Considering a Salt Lake City event? Cheers to that! Thanks to new state legislation, many of Utah's liquor laws, which have been called strange by many out-of-towners, will fall in line with the rest of the country.
New laws eliminate the state's private membership requirements, in which patrons must become "members" by completing a short application and paying an annual or temporary membership before entering a drinking establishment. Now, clubs and bars in Utah will be open to any guest age 21 or older—no membership required.
The new laws will also eliminate the existing requirement for the two-foot-high glass partitions between bartenders and barstool customers in liquor-serving restaurants. These partitions were meant to cut down on overimbibing.
According to the Salt Lake Convention & Visitors Bureau, changes to the liquor laws, which used to baffle visitors, will help eliminate confusion to those considering a Utah meeting, convention or vacation.
"These changes have been sought by Utah's collective tourism industry for as long as I can remember," said Scott Beck, president and CEO of the Salt Lake Convention & Visitors Bureau, in a statement. "Long-time visitors and locals have always known that our liquor laws were more of a perceived barrier to getting a drink in Utah, but that perception was reality to many meeting professionals and potential visitors, sometimes taking Salt Lake and Utah out of the running altogether as a destination.
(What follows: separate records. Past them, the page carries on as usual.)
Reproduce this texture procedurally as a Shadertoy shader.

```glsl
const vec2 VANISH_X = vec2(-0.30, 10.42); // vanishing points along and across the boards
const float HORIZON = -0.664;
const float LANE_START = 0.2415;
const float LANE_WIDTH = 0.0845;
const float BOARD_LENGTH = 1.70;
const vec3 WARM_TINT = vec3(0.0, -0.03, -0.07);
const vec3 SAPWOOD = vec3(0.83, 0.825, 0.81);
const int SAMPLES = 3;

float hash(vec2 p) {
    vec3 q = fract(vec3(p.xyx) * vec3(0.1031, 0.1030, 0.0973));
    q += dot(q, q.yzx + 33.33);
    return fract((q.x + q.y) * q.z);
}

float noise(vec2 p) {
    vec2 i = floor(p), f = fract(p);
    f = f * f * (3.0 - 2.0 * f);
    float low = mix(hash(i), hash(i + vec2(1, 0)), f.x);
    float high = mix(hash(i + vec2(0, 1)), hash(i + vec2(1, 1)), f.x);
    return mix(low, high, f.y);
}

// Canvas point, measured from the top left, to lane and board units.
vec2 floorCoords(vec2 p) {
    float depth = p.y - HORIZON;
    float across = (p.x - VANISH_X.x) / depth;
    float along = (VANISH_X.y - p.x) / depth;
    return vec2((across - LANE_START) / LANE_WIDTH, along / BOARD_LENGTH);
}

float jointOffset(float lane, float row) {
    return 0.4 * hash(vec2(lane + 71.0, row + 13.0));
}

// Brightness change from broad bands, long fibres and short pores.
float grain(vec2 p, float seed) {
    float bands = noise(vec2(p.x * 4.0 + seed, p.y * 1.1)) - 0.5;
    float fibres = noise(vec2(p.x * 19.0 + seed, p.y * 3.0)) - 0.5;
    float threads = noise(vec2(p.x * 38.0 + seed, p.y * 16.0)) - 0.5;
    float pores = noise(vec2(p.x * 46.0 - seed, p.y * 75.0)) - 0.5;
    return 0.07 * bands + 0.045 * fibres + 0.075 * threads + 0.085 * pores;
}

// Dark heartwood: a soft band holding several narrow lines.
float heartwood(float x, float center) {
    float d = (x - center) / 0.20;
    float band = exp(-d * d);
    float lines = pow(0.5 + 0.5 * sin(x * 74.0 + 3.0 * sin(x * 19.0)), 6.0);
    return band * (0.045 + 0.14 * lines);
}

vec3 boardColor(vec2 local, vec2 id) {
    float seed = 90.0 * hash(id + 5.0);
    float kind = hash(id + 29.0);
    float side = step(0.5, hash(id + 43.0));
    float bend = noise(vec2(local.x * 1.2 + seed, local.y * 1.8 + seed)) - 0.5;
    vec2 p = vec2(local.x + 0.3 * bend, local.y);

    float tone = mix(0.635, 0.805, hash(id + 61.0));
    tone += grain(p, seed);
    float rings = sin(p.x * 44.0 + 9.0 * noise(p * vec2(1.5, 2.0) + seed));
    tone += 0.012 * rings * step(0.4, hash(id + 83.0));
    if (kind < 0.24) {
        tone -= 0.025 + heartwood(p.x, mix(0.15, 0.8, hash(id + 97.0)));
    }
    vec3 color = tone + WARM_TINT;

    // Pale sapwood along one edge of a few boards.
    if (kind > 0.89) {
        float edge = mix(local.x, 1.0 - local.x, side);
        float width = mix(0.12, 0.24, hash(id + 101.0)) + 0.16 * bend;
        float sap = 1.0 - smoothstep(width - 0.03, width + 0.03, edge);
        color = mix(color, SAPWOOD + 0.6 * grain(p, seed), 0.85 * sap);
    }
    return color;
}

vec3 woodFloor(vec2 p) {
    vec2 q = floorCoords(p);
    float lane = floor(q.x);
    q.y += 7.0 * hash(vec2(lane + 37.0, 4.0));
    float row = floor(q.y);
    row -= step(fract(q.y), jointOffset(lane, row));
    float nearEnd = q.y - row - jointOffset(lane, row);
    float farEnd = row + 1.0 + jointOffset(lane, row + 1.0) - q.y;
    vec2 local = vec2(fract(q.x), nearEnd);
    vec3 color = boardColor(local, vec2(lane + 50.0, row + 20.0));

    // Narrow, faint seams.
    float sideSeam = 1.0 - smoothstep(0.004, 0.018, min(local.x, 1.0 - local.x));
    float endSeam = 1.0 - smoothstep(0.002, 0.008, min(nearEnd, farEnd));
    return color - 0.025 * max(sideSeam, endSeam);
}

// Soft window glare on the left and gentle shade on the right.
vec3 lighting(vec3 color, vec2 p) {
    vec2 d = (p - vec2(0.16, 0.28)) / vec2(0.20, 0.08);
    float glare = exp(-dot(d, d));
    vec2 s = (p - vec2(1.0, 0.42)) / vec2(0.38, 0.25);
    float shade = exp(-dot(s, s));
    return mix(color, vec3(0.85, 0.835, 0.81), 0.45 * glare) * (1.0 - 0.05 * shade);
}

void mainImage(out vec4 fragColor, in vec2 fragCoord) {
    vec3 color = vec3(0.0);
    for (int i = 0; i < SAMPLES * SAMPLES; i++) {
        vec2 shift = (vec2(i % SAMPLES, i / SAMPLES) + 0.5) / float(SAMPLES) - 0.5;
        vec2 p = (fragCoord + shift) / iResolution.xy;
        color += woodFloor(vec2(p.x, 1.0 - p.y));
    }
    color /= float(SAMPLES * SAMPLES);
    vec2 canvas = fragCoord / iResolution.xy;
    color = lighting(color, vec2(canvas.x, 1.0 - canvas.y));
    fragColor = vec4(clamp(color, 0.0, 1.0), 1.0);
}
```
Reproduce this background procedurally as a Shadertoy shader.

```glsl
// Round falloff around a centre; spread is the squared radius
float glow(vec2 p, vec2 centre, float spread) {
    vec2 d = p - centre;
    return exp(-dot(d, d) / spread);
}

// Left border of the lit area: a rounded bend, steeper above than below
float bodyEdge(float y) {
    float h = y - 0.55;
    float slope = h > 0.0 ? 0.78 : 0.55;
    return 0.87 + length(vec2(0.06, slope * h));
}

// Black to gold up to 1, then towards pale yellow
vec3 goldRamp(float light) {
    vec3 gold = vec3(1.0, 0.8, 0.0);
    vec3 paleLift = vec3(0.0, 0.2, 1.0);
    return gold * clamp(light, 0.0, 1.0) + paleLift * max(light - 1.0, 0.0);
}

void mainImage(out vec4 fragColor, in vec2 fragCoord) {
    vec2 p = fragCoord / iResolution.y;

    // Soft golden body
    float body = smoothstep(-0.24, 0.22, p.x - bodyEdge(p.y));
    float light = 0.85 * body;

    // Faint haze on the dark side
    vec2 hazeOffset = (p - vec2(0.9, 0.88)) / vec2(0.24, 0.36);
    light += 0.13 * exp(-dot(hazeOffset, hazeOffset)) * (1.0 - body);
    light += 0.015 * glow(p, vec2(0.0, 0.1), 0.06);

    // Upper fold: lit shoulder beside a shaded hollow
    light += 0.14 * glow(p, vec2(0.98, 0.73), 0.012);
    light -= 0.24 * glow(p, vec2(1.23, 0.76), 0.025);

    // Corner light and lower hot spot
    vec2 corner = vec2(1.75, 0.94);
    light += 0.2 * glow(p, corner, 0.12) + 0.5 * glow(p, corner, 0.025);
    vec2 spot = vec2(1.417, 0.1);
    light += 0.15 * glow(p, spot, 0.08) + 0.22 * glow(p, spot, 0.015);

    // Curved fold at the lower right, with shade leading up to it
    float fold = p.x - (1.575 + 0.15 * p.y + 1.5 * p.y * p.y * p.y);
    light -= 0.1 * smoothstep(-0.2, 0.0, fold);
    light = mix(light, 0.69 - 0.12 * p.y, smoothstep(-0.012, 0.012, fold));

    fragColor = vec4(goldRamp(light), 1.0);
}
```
These changes will put Salt Lake's clubs and bars on par with those in most other states and, in turn, enhance Salt Lake's meeting and tourism product—putting us in an incredible position when considering the many other attributes of Salt Lake."
The new regulations go into effect July 1.
To read more about Salt Lake City venues for your meetings and events, check out the Cvent Destination Guide.